Testing him, Orfeo says, “I found it with a dead body out in the wilderness.”

The steward bursts into tears, Orfeo now knows he is loyal and reassures him, then sends for his lovely Queen and everyone lives happily ever after.

Pity the myth didn’t end that way. 

See you on Monday, when P is for Prometheus!


Debra She Who Seeks said...

Did not know Orpheus' head ended up as an oracle in a Lesbos shrine, LOL! Not only might that detail have inspired the Mabinogion's head of Bran the Blessed, but the Norse might have picked it up and spun it into their myth of Mimir's Head too!

Sue Bursztynski said...

Hi Debra! Heads were very much a thing in Celtic life; you took enemy heads in battle and set them up over your house for protection.
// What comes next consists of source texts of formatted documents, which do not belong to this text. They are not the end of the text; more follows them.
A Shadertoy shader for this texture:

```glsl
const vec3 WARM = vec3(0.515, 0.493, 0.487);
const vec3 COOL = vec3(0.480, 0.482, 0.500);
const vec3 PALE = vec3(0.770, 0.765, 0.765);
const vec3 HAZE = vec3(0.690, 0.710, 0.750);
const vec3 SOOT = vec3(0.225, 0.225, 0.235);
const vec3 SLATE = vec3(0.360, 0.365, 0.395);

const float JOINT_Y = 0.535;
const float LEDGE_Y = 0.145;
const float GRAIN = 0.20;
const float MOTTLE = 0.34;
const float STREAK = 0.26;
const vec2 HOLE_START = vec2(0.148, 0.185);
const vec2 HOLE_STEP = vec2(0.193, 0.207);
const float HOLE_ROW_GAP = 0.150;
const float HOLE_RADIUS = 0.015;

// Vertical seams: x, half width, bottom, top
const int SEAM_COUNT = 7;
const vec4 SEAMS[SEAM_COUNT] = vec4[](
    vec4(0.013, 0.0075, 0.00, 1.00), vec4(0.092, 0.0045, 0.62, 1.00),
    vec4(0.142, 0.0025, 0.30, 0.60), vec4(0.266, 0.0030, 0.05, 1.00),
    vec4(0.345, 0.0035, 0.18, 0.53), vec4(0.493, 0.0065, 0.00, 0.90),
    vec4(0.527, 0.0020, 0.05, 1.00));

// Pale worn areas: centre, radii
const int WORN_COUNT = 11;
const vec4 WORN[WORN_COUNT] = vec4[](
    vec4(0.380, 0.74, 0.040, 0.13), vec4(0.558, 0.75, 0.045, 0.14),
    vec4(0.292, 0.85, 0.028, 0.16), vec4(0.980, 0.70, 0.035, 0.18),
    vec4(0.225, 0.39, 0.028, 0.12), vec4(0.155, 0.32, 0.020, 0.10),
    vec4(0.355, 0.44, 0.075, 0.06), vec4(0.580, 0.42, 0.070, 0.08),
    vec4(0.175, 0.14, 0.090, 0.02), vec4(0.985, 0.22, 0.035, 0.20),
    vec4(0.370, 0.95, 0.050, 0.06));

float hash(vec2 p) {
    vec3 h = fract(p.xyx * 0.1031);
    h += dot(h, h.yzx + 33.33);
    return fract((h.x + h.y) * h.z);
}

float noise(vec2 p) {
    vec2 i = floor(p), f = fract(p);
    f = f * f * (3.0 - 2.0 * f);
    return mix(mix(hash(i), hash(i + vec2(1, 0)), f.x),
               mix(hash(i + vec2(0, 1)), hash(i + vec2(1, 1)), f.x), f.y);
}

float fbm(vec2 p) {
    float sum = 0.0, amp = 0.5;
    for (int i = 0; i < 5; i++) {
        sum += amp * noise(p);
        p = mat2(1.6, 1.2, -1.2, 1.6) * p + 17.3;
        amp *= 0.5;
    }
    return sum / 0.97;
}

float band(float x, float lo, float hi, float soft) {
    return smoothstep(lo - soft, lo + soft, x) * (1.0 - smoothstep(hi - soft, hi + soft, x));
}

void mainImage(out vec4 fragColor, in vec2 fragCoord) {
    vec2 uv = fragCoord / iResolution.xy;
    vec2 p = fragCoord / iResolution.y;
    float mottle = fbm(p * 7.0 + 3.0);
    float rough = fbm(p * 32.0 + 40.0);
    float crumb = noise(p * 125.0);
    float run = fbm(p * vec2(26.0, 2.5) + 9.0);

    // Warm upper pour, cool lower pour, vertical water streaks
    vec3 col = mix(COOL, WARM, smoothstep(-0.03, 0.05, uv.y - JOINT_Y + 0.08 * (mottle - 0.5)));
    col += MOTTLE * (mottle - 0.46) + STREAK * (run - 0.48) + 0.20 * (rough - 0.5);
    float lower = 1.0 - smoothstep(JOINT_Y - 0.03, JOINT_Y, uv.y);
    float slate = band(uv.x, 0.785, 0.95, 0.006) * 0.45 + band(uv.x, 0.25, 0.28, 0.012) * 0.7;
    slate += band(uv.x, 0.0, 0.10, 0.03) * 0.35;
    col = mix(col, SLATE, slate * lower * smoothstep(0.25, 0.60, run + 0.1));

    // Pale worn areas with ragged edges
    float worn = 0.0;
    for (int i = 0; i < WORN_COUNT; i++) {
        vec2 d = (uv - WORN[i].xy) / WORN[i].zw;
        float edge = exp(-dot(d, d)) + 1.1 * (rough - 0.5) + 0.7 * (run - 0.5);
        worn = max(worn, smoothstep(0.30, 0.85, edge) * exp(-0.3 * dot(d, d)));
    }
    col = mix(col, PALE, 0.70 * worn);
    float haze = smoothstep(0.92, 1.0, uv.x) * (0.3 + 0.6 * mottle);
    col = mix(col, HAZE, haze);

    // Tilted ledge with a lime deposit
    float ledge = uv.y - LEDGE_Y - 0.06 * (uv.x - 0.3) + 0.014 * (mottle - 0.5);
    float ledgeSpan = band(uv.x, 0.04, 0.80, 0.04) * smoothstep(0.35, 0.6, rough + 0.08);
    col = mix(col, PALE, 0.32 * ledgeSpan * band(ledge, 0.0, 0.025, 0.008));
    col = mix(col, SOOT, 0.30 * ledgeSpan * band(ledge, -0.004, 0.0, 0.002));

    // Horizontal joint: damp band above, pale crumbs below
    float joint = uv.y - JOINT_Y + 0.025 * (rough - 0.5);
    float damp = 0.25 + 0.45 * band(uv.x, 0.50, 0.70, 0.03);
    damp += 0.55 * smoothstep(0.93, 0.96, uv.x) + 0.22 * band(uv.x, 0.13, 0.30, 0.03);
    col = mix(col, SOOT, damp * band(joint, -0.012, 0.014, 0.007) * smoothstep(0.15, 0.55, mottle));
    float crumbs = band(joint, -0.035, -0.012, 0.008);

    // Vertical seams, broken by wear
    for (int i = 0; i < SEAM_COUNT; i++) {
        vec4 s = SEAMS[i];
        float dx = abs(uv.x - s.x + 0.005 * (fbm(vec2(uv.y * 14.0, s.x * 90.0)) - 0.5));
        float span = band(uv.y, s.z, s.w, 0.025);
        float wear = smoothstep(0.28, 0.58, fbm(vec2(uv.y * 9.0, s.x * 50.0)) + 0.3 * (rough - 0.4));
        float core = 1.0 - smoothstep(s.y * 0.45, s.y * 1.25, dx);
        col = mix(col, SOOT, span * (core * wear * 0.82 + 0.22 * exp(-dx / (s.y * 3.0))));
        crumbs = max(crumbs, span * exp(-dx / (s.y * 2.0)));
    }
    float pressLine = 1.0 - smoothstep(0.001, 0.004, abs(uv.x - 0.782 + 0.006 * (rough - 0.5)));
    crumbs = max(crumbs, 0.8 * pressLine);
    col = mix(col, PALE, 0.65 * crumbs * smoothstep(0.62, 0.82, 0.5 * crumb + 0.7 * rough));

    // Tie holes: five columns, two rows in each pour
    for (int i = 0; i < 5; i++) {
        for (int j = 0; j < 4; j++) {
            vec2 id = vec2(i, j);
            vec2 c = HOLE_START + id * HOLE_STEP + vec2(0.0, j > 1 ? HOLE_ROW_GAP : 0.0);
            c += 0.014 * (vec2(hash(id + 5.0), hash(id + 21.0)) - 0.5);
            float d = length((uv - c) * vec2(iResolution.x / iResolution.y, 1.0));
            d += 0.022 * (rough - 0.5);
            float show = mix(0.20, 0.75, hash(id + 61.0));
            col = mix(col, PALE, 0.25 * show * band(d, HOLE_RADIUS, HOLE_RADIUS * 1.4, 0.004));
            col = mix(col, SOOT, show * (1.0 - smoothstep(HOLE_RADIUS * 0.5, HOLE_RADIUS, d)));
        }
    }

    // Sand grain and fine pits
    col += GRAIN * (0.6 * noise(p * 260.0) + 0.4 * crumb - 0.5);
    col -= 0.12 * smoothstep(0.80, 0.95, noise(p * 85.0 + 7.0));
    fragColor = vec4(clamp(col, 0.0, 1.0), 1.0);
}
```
Not surprising that they come into other myths as well!

AJ Blythe said...

A bit off topic, but I have always loved the way the names Eurydice and Calliope roll off the tongue. I think I've always paid attention to stories/uses of these characters because of their names.

Anne Young said...

I did not know about the ending of poor Orpheus. Being ripped apart not a good way to die.

Operation Awesome said...

Interesting summary. I didn't know all that about the myth. And I love the name Calliope.

Dena from Operation Awesome

Guillaume said...

More likely, I think, that both myths have the same Indo-European origins.

Guillaume said...

I always loved the operetta by Offenbach. Another rendition of the myth that is worth mentioning is Beard's Roman Women by Anthony Burgess, about a writer that's or may not be haunted by the ghost of his dead wife while trying to get on with his life with an Italian girlfriend in Rome.

A Tarkabarka Hölgy said...

The myth of Orpheus always made me both sad and angry...

The Multicolored Diary

Elena @ ElenaSquareEyes said...

I've gone through and read a lot of your A-Z post and found them really interesting and enlightening. I realised I know the names of a lot of the various Greek Gods, myths or characters thanks to popular culture but not necessarily their stories, so this has been really helpful in filling in those gaps :)
My A-Z in April is all about characters I love. Latest post: O is for Sally Owens.

Melanie Atherton Allen said...

Another fascinating post! You always (every single time!) fill in details that I did not know. I love the thing here about Bran the Blessed's head. There's also the story about St. Denis' head talking after he was beheaded. He preached, apparently, a fine sermon, holding his severed head in his hands the whole time. I think if I saw something like that, I'd have a bit of trouble attending to the sermon, I'd be so spooked. But hey, maybe it would focus the attention instead. Who knows?

Guillaume said...

By the way, this is the best version IMO of the operetta:

Sue Bursztynski said...

Hi Guillaume! Yes, there are a lot of root myths around, and story types, agreed! And thanks for sharing your suggested recording of that operetta.

Hi Anita! Both are four syllable names. It’s unfortunate that “calliope” should have ended up as the name of an instrument played at carnivals, though.

Hi Anne! No, definitely not a good way to die!

Hi Dena! Glad you have discovered something new!

Welcome to my blog, Elena! Looking forward to visiting yours.

Thanks, Melanie! I must admit I hadn’t heard of St Denis’s head, but not surprised. Christian martyr stories are often as over the top as any myth!

Hi Zalka! Yes, the story of Orpheus is rather sad and frustrating, isn’t it?

Ronel Janse van Vuuren said...

I like the version with the fae better.

Ronel visiting for the A-Z Challenge with an A-Z of Faerie: Odin